Giving Your Child a Better Life than Yours?
By Dina Halaseh, Brain Trainer & Educational Psychologist
Many parents, including me, vow to give their children better lives than theirs. But is there a downside to that?
It took a considerable deal of awareness to pause and think about which parts of my life I want to pass on and continue with my child and which I need to stop. This moment in life where a person pauses and reflects on what life is and what it should be like doesn’t happen to everyone.
That’s why we see people reliving their parents’ lives or parenting styles. For instance, childhood emotional neglect involves ignoring or not meeting a child’s emotional needs. Often neglectful parents were neglected children.
It is a blessing to understand how life knocked us down, what went wrong and what went right and how to improve on it for our kids. But when can a seemingly good thing become potentially detrimental to our child?
Resilience over comfort
It’s not possible to protect our children from the ups and downs of life.
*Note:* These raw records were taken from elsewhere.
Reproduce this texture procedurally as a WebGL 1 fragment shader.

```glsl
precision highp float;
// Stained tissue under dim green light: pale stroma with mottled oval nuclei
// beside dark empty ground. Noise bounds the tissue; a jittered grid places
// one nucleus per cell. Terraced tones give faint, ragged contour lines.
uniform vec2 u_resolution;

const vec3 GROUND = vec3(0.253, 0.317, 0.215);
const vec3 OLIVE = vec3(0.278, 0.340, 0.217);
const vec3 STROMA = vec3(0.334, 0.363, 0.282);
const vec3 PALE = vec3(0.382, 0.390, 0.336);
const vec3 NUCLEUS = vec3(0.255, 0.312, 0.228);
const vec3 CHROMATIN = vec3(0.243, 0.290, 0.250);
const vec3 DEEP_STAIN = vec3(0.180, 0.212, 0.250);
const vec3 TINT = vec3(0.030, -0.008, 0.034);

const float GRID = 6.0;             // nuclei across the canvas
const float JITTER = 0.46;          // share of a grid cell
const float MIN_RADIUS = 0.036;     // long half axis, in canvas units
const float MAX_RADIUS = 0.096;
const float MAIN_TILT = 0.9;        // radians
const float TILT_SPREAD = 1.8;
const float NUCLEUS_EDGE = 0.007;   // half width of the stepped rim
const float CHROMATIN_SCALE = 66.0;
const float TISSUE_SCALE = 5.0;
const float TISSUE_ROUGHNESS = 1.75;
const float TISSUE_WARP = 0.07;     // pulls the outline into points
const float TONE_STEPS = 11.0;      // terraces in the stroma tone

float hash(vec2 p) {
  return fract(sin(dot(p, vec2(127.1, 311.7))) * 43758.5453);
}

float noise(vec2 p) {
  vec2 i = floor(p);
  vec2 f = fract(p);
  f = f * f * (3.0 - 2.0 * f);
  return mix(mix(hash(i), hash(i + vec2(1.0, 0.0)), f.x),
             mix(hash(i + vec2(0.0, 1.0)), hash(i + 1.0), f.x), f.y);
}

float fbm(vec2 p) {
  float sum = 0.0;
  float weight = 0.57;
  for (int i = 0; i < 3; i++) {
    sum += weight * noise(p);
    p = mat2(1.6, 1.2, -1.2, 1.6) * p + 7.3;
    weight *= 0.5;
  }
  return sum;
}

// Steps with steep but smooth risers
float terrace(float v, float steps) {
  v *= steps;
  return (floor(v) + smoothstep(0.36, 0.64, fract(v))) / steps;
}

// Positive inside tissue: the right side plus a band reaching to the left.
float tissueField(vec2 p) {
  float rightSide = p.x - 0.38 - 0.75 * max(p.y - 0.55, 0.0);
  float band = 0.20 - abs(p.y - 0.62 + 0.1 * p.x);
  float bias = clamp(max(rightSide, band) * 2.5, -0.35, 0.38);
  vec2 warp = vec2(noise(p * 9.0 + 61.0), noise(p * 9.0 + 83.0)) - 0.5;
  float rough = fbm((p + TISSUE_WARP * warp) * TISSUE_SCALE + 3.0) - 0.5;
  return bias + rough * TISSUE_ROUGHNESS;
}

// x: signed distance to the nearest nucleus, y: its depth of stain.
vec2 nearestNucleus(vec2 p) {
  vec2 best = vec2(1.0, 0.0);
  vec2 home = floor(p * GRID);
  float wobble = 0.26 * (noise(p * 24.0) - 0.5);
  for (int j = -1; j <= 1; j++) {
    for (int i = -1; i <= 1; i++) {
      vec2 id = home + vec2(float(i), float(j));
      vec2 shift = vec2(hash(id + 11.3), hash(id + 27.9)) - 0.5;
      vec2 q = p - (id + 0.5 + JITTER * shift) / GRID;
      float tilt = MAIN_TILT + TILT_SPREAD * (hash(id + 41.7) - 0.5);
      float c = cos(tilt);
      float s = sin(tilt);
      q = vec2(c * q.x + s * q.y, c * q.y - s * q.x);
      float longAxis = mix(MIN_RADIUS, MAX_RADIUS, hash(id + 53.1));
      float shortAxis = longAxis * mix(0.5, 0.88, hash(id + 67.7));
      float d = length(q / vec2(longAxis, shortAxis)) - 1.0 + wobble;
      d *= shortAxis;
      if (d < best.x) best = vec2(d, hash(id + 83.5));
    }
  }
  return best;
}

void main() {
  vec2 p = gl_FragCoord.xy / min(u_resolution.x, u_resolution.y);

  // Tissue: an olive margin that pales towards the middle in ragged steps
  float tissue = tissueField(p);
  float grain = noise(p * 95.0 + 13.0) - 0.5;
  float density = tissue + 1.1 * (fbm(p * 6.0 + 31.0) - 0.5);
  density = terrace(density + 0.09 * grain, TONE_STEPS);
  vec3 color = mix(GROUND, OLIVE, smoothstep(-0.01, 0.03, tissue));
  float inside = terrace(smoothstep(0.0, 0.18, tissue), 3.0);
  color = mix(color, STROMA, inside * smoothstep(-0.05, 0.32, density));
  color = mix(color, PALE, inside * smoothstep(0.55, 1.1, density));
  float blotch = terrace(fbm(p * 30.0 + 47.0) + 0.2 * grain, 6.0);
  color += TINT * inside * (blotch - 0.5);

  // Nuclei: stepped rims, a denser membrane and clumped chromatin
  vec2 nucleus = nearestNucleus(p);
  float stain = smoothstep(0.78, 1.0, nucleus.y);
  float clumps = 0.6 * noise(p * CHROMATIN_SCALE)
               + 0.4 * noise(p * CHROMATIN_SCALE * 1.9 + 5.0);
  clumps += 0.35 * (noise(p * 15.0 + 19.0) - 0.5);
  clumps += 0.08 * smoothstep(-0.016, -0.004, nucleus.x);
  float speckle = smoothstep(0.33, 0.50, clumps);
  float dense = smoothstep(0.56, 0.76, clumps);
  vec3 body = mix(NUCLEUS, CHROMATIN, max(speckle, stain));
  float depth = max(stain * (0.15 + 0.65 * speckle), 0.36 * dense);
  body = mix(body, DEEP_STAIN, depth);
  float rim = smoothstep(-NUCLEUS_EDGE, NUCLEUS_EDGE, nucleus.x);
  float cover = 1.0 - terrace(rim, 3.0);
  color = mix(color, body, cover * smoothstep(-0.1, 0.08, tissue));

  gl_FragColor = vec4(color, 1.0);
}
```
However, raising resilient children is possible and can provide them with the tools they need to respond to life’s challenges. That’s not possible, however, if children are constantly handed everything so easily without putting in any effort. They tend to forget to appreciate the value of many things.
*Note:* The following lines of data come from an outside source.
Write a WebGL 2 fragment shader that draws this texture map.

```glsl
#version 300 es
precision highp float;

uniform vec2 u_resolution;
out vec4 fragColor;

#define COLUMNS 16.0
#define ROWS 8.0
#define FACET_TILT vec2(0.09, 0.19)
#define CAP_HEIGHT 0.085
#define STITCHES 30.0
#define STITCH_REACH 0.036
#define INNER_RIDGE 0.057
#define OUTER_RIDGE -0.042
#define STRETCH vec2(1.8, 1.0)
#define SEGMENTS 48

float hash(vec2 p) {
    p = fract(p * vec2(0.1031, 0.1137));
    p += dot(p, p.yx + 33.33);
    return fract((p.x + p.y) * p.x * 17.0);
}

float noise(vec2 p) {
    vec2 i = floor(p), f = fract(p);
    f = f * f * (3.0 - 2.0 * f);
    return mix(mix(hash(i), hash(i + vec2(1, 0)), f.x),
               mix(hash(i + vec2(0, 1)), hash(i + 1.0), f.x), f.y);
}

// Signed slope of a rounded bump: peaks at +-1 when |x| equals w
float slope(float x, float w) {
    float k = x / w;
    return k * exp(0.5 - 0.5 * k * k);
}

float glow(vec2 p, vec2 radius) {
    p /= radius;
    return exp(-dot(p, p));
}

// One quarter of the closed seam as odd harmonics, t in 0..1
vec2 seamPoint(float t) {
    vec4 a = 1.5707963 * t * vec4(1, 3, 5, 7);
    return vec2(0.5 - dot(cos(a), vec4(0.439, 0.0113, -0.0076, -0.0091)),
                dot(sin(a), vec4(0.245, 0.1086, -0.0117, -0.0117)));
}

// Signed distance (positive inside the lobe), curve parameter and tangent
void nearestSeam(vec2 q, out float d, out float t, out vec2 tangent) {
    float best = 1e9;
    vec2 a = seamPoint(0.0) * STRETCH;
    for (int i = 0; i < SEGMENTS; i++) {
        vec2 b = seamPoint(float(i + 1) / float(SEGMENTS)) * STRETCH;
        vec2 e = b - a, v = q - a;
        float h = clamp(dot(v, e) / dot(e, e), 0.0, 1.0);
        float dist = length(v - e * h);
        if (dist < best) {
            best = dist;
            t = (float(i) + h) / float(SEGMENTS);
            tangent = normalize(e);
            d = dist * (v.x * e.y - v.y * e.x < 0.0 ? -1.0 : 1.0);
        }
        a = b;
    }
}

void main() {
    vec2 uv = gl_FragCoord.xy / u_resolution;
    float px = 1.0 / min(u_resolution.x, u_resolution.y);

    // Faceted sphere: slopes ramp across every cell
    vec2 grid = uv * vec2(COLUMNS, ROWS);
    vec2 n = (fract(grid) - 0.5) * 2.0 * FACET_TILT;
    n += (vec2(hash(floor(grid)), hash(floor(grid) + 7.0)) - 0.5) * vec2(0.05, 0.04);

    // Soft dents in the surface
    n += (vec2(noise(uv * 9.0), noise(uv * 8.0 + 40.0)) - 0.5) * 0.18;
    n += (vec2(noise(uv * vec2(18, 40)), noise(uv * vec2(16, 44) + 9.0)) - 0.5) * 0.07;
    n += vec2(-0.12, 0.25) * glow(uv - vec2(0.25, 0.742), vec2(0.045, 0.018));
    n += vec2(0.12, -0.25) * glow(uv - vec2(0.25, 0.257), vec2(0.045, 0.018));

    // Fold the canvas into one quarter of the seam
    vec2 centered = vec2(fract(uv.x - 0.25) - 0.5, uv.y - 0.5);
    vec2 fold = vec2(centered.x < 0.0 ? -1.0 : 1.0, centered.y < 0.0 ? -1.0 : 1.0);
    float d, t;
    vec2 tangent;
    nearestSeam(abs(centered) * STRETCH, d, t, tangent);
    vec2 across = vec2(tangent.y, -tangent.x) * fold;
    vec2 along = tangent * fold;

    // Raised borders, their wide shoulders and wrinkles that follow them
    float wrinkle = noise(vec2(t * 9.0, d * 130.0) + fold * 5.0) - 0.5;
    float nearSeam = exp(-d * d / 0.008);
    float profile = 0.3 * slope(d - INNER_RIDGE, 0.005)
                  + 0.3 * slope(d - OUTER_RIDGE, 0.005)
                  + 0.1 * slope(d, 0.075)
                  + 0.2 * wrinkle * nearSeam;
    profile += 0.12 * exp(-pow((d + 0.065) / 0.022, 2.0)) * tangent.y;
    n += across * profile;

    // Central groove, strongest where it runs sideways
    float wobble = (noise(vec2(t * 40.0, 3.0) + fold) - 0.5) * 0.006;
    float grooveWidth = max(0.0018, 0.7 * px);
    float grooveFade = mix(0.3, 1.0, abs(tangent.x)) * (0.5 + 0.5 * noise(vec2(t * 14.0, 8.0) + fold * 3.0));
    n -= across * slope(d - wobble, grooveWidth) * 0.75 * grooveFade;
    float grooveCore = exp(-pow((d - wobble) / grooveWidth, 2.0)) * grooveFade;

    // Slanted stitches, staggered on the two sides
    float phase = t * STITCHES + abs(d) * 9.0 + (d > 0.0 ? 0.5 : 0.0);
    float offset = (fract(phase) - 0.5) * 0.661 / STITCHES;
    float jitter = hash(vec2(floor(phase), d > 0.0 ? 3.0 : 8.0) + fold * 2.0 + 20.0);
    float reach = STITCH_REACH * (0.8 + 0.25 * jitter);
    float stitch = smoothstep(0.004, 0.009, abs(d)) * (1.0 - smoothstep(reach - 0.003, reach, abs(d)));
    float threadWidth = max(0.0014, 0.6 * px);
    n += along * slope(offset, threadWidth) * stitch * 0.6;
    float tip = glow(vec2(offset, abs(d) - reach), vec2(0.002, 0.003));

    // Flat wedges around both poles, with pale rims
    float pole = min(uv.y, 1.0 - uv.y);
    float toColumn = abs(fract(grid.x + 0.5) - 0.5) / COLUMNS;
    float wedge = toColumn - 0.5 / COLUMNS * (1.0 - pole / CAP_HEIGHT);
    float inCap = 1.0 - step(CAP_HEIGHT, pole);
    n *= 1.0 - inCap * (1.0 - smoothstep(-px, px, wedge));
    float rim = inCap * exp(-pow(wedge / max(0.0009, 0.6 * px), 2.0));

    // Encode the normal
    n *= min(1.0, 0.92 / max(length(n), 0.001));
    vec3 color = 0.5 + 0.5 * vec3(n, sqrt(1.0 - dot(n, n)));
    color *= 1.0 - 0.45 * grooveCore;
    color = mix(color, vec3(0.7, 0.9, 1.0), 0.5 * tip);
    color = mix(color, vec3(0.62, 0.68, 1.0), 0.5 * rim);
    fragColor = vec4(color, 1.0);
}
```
When children don’t put effort into their own skills, they tend to fall back in achievement. Being scared of failing will only hinder their growth in life. Sometimes shielding them from all the consequences of their own actions will result in them thinking they can get away with everything.
We might think we are protecting our kids from feeling negative feelings, getting a bad grade or going through a challenging situation but in reality, we are setting them up for failure. Thinking that there will always be someone to pull them out of the mess they’re in or the consequences of their bad choices will stop our children from learning their lesson.
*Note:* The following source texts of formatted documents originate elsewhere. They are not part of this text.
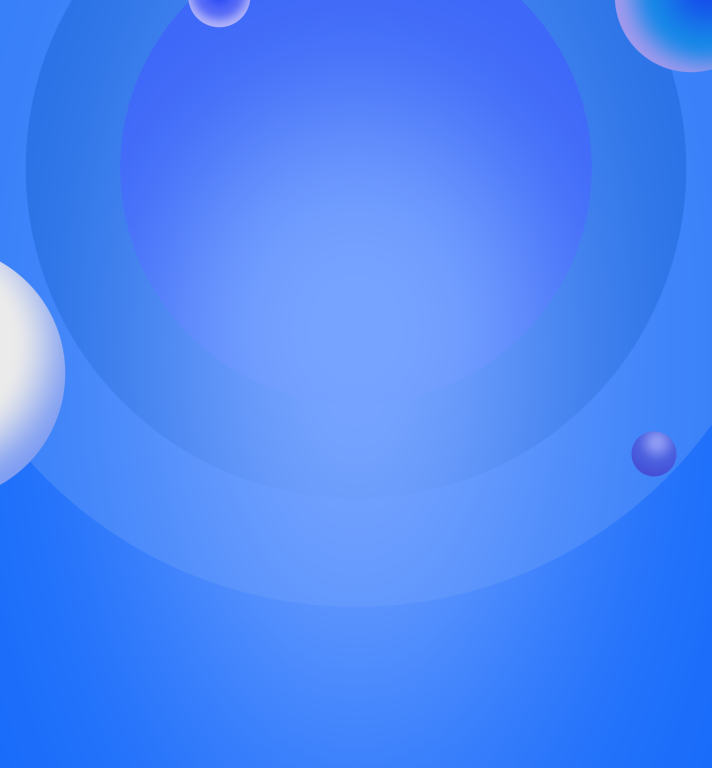
Give the GLSL for this background, as a WebGL 2 fragment shader.

```glsl
#version 300 es
precision highp float;

uniform vec2 u_resolution;
out vec4 fragColor;

#define RING_CENTER vec2(0.0, 0.781)
#define OUTER_RADIUS 0.571
#define MIDDLE_RADIUS 0.430
#define INNER_RADIUS 0.307
#define GLOW_CENTER vec2(0.0, 0.544)
#define GLOW_SIZE vec2(0.319, 0.577)
#define CORE_CENTER vec2(0.0, 0.570)
#define CORE_SIZE vec2(0.273, 0.319)
#define LIGHT_BLUE vec3(0.463, 0.640, 1.0)

// Antialiased coverage of a disc.
float disc(vec2 p, vec2 center, float radius) {
    float edge = 0.75 / u_resolution.y;
    return 1.0 - smoothstep(-edge, edge, length(p - center) - radius);
}

// Shaded ball: three-stop radial gradient around an offset focus.
vec3 ball(vec3 under, vec2 p, vec2 center, float radius, vec2 focus,
          vec3 core, vec3 body, vec3 rim) {
    float t = length((p - center) / radius - focus) / (1.0 + length(focus));
    vec3 shade = mix(core, body, smoothstep(0.0, 0.65, t));
    shade = mix(shade, rim, smoothstep(0.55, 1.0, t));
    return mix(under, shade, disc(p, center, radius));
}

void main() {
    // Height is one unit, x is zero at the middle.
    vec2 p = (gl_FragCoord.xy - vec2(0.5 * u_resolution.x, 0.0)) / u_resolution.y;

    // Soft glows shared by the backdrop and the rings.
    vec2 g = (p - GLOW_CENTER) / GLOW_SIZE;
    float glow = exp(-dot(g, g));
    float coreGlow = exp(-pow(length((p - CORE_CENTER) / CORE_SIZE), 3.0));

    // Backdrop and nested discs.
    vec3 backdrop = mix(vec3(0.078, 0.412, 0.980), LIGHT_BLUE, glow);
    vec3 outer = mix(vec3(0.200, 0.490, 0.973), LIGHT_BLUE, glow);
    vec3 middle = mix(vec3(0.122, 0.420, 0.890), LIGHT_BLUE, glow);
    vec3 inner = mix(vec3(0.235, 0.400, 0.970), LIGHT_BLUE, coreGlow);
    vec3 color = mix(backdrop, outer, disc(p, RING_CENTER, OUTER_RADIUS));
    color = mix(color, middle, disc(p, RING_CENTER, MIDDLE_RADIUS));
    color = mix(color, inner, disc(p, RING_CENTER, INNER_RADIUS));

    // Pearl ball on the left edge.
    color = ball(color, p, vec2(-0.5456, 0.514), 0.167, vec2(-0.10, 0.22),
                 vec3(0.95, 0.94, 0.92), vec3(0.92, 0.92, 0.92), vec3(0.50, 0.62, 0.95));
    // Teal ball in the upper right corner.
    color = ball(color, p, vec2(0.436, 1.005), 0.099, vec2(0.20, 0.08),
                 vec3(0.08, 0.30, 0.92), vec3(0.09, 0.53, 0.91), vec3(0.62, 0.60, 0.93));
    // Lilac ball on the top edge.
    color = ball(color, p, vec2(-0.178, 1.005), 0.0405, vec2(0.0, 0.12),
                 vec3(0.14, 0.28, 0.96), vec3(0.34, 0.42, 0.97), vec3(0.68, 0.69, 0.98));
    // Violet ball on the right.
    color = ball(color, p, vec2(0.388, 0.409), 0.0293, vec2(0.13, 0.50),
                 vec3(0.56, 0.61, 0.96), vec3(0.29, 0.37, 0.87), vec3(0.27, 0.31, 0.84));

    fragColor = vec4(color, 1.0);
}
```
You can start today in helping to raise a healthy balanced child who knows the value of things, can learn from big and small mistakes as well as willing to put effort into succeeding.
You can contact Dina Halaseh at [email protected]